A jury in Centre County Court convicted Sandusky, 68, of sexually assaulting 10 boys, all of them children from disadvantaged homes whom Sandusky, using his access to the university’s vaunted football program, had befriended and then repeatedly violated. The jury, seven women and five men, more than half with ties to Penn State, returned a verdict on the second day of deliberation.
Sandusky stood stoically as the jury foreman read off the verdicts on the 48 counts against him. The foreman said guilty 45 times. Many of the charges, which include rape and sodomy, carry significant prison terms, and it seems likely that Sandusky will spend the rest of his life behind bars. Sandusky was taken into custody after the verdicts were read.
In one of the case’s final startling chapters, this coming after the case had gone to the jury on Thursday, another man came forward to assert that Sandusky had molested him: it was one of Sandusky’s adopted children, Matt, who said he had offered to testify at the trial.
At one point in his interview [last year] with NBC, Sandusky was asked if he was sexually attracted to boys.
“Sexually attracted, you know, I, I enjoy young people,” Sandusky answered. “I, I love to be around them.

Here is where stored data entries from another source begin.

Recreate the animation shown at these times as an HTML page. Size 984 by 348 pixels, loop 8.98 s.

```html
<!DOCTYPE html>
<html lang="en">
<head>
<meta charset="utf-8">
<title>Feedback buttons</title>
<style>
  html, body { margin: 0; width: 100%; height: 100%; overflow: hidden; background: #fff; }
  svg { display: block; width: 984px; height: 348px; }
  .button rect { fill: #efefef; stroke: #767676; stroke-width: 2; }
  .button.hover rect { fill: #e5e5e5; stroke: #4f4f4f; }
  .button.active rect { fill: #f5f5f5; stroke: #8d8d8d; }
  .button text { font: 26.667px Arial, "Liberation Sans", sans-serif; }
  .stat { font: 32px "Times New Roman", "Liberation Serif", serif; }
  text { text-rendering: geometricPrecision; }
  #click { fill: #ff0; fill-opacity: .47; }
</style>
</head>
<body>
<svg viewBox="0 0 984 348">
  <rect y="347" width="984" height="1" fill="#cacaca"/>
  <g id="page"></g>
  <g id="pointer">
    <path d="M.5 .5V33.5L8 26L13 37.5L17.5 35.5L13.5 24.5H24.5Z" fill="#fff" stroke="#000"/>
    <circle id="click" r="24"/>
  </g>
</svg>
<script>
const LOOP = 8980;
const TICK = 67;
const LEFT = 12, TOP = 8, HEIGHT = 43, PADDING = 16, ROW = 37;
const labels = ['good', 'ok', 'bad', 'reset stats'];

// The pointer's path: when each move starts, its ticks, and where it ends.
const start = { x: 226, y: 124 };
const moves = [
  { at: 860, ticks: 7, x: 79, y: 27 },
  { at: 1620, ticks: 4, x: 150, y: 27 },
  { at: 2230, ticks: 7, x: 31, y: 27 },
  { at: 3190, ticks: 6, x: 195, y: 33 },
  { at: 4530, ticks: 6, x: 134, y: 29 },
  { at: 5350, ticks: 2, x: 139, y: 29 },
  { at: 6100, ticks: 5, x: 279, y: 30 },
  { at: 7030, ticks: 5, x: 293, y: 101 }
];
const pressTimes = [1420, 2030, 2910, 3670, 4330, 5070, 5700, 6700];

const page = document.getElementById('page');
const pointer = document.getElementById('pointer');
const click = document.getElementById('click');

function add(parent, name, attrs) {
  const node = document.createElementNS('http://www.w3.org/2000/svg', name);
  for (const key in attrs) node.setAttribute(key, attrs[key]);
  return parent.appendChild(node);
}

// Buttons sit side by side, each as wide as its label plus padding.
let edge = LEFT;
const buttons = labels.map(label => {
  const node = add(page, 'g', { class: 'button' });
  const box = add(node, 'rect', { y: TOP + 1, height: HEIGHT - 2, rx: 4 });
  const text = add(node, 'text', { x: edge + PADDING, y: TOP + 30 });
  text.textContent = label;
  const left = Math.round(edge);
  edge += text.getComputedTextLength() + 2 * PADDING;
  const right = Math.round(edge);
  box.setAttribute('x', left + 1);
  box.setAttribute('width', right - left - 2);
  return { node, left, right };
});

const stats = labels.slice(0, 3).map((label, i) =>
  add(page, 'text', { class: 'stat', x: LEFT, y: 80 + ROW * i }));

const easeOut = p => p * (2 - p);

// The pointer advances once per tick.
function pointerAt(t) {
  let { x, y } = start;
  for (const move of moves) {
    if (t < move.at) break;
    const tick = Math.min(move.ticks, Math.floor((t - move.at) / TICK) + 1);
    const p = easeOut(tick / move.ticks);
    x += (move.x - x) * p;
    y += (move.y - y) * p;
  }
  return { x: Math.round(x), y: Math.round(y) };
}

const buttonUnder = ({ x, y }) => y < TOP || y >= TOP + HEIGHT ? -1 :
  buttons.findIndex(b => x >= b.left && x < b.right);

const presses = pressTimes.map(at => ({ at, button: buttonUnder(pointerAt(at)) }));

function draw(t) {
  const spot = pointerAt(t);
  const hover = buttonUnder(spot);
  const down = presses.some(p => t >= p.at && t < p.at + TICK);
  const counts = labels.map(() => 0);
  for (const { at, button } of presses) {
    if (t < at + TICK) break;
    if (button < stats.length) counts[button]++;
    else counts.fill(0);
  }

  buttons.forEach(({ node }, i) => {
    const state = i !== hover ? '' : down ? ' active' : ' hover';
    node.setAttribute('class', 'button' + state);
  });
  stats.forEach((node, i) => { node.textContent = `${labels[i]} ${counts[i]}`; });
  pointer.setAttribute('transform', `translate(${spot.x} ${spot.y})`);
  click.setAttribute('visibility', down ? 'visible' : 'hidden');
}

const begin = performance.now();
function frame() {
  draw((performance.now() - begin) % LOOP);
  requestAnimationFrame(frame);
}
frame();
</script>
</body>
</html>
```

No, I’m not sexually attracted to young boys.”
Joseph E. McGettigan III, the lead prosecutor, cited that reply in his closing argument on Thursday as evidence that Sandusky was a guilty man.
“I would think that the automatic response, if someone asks you if you’re a criminal, a pedophile, a child molester or anything along those lines would be: ‘You’re crazy. No. Are you nuts?’ ” McGettigan said.

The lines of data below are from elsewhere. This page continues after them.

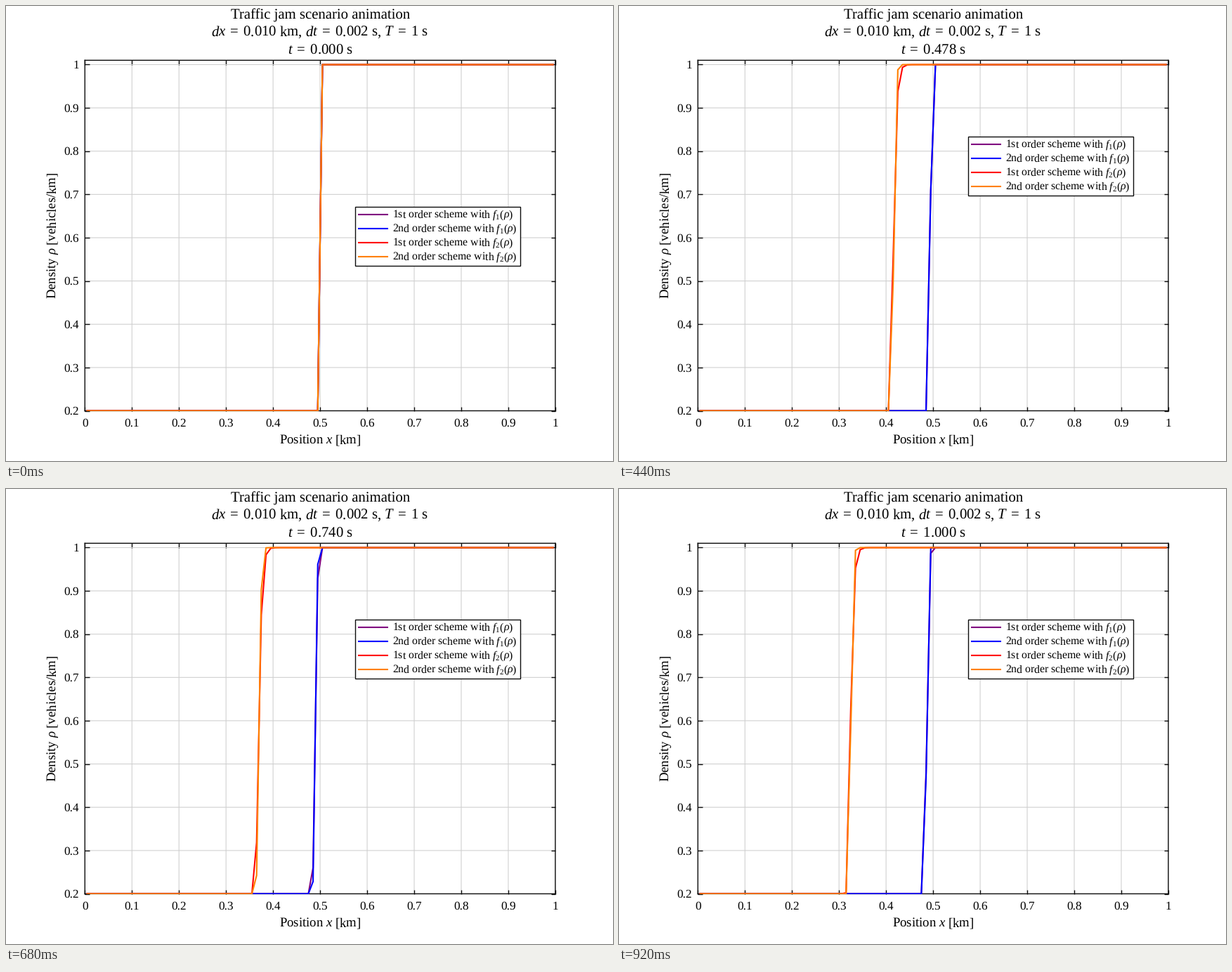
These frames come from a looping animation (864 px wide and 648 px high, 960 ms). A matplotlib script:

```python
import numpy as np
import matplotlib as mpl
import matplotlib.pyplot as plt
from matplotlib.animation import FuncAnimation
from matplotlib.patches import Rectangle
from matplotlib.transforms import Affine2D

W, H, DPI = 864, 648, 72          # at 72 dpi one point is one pixel
FRAMES, INTERVAL = 24, 40
DX, DT, STEPS = 0.01, 0.002, 500
INK = "#0d0d0d"

mpl.rcParams.update({
    "font.family": "Liberation Serif",
    "mathtext.fontset": "custom",
    "mathtext.rm": "Liberation Serif",
    "mathtext.it": "Liberation Serif:italic",
    "text.hinting": "no_hinting",
})


# --- traffic model -------------------------------------------------------

def f1(r):
    return r * (1 - r) / 15


def f2(r):
    r = np.clip(r, 1e-9, 1)
    return -r * np.log10(r)


def half_slopes(p):
    """Half of the van Leer limited slope in every cell."""
    half = np.zeros_like(p)
    a, b = p[1:-1] - p[:-2], p[2:] - p[1:-1]
    half[1:-1] = np.where(a * b > 0, a * b / np.where(a + b == 0, 1, a + b), 0)
    return half


def simulate(flux, crit, second):
    """Godunov scheme, with limited slopes for the second order."""
    r = np.where(x < 0.5, 0.2, 1.0)
    states = [r]
    for _ in range(STEPS):
        p = np.concatenate(([0.2, 0.2], r, [1, 1]))
        half = half_slopes(p) if second else 0 * p
        left, right = (p + half)[1:-2], (p - half)[2:-1]
        q = np.minimum(flux(np.minimum(left, crit)), flux(np.maximum(right, crit)))
        r = r - DT / DX * np.diff(q)
        states.append(r)
    return states


x = (np.arange(100) + 0.5) * DX
schemes = [
    (r"1st order scheme with $f_1(\rho)$", "#800080", simulate(f1, 0.5, False)),
    (r"2nd order scheme with $f_1(\rho)$", "#0000ff", simulate(f1, 0.5, True)),
    (r"1st order scheme with $f_2(\rho)$", "#ff0000", simulate(f2, 1 / np.e, False)),
    (r"2nd order scheme with $f_2(\rho)$", "#ff8000", simulate(f2, 1 / np.e, True)),
]

# --- plot ----------------------------------------------------------------

LEFT, TOP, WIDTH, HEIGHT = 112.3, 77.3, 669.6, 499.2
fig = plt.figure(figsize=(W / DPI, H / DPI), dpi=DPI, facecolor="white")
ax = fig.add_axes([LEFT / W, 1 - (TOP + HEIGHT) / H, WIDTH / W, HEIGHT / H])
ax.set(xlim=(0, 1), ylim=(0.2, 1.01),
       xticks=np.arange(11) / 10, yticks=np.arange(2, 11) / 10)
ax.set_axisbelow(True)
ax.grid(color="#d0d0d0", lw=1.1)
ax.tick_params(direction="in", length=6.5, width=1.4, color=INK, top=True,
               right=True, labelbottom=False, labelleft=False)
for spine in ax.spines.values():
    spine.set(linewidth=1.4, color=INK, snap=False)
for line in [*ax.get_xgridlines(), *ax.get_ygridlines()]:
    line.set_snap(False)

curves = [ax.plot(x, s[0], color=c, lw=2.1, zorder=3, solid_capstyle="projecting",
                  solid_joinstyle="round")[0] for _, c, s in schemes]

# --- labels, in page pixels ----------------------------------------------

page = fig.add_axes([0, 0, 1, 1])
page.set(xlim=(0, W), ylim=(H, 0))
page.axis("off")


def label(px, py, text, size, ha="center", **kw):
    return page.text(px, py, text, size=size, ha=ha, va="baseline", color="black", **kw)


MID = LEFT + WIDTH / 2
for i in range(11):
    label(LEFT + WIDTH * i / 10, 599, f"{i / 10:g}", 17.2)
for i in range(2, 11):
    y = TOP + HEIGHT * (1.01 - i / 10) / 0.81
    label(104, y + 5.5, f"{i / 10:g}", 17.2, ha="right")

label(MID, 18.4, "Traffic jam scenario animation", 20.8)
label(MID, 43, r"$dx\;=\;$0.010 km, $dt\;=\;$0.002 s, $T\;=\;$1 s", 20.8)
clock = label(MID, 68.4, "", 20.8)
label(MID, 623, "Position $x$ [km]", 18.7)
label(72, 327, r"Density $\rho$ [vehicles/km]", 18.7, rotation=90, rotation_mode="anchor")

# --- legend, moved as one block ------------------------------------------

shift = Affine2D()
place = shift + page.transData
page.add_patch(Rectangle((497, 186), 235, 84, fc="white", ec=INK, lw=1.4,
                         transform=place))
for i, (name, color, _) in enumerate(schemes):
    y = 197 + 20 * i
    page.plot([501, 544], [y, y], color=color, lw=2.1, transform=place,
              solid_capstyle="butt")
    label(549.5, y + 5, name, 15.8, ha="left", transform=place)


def draw(i):
    step = round(STEPS * i / (FRAMES - 1))
    for curve, (_, _, states) in zip(curves, schemes):
        curve.set_ydata(states[step])
    clock.set_text(rf"$t\;=\;${step * DT:.3f} s")
    shift.clear().translate(0, 100 if i == 0 else 0)
    return [*curves, clock]


anim = FuncAnimation(fig, draw, frames=FRAMES, interval=INTERVAL, repeat=True, blit=False)
plt.show()
```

In the end, Sandusky chose not to take the stand. Amendola said he made that decision after learning from prosectors that they would have called his son Matt to testify as a rebuttal witness if Sandusky testified. That, Amendola said Friday night, would have devastated Sandusky.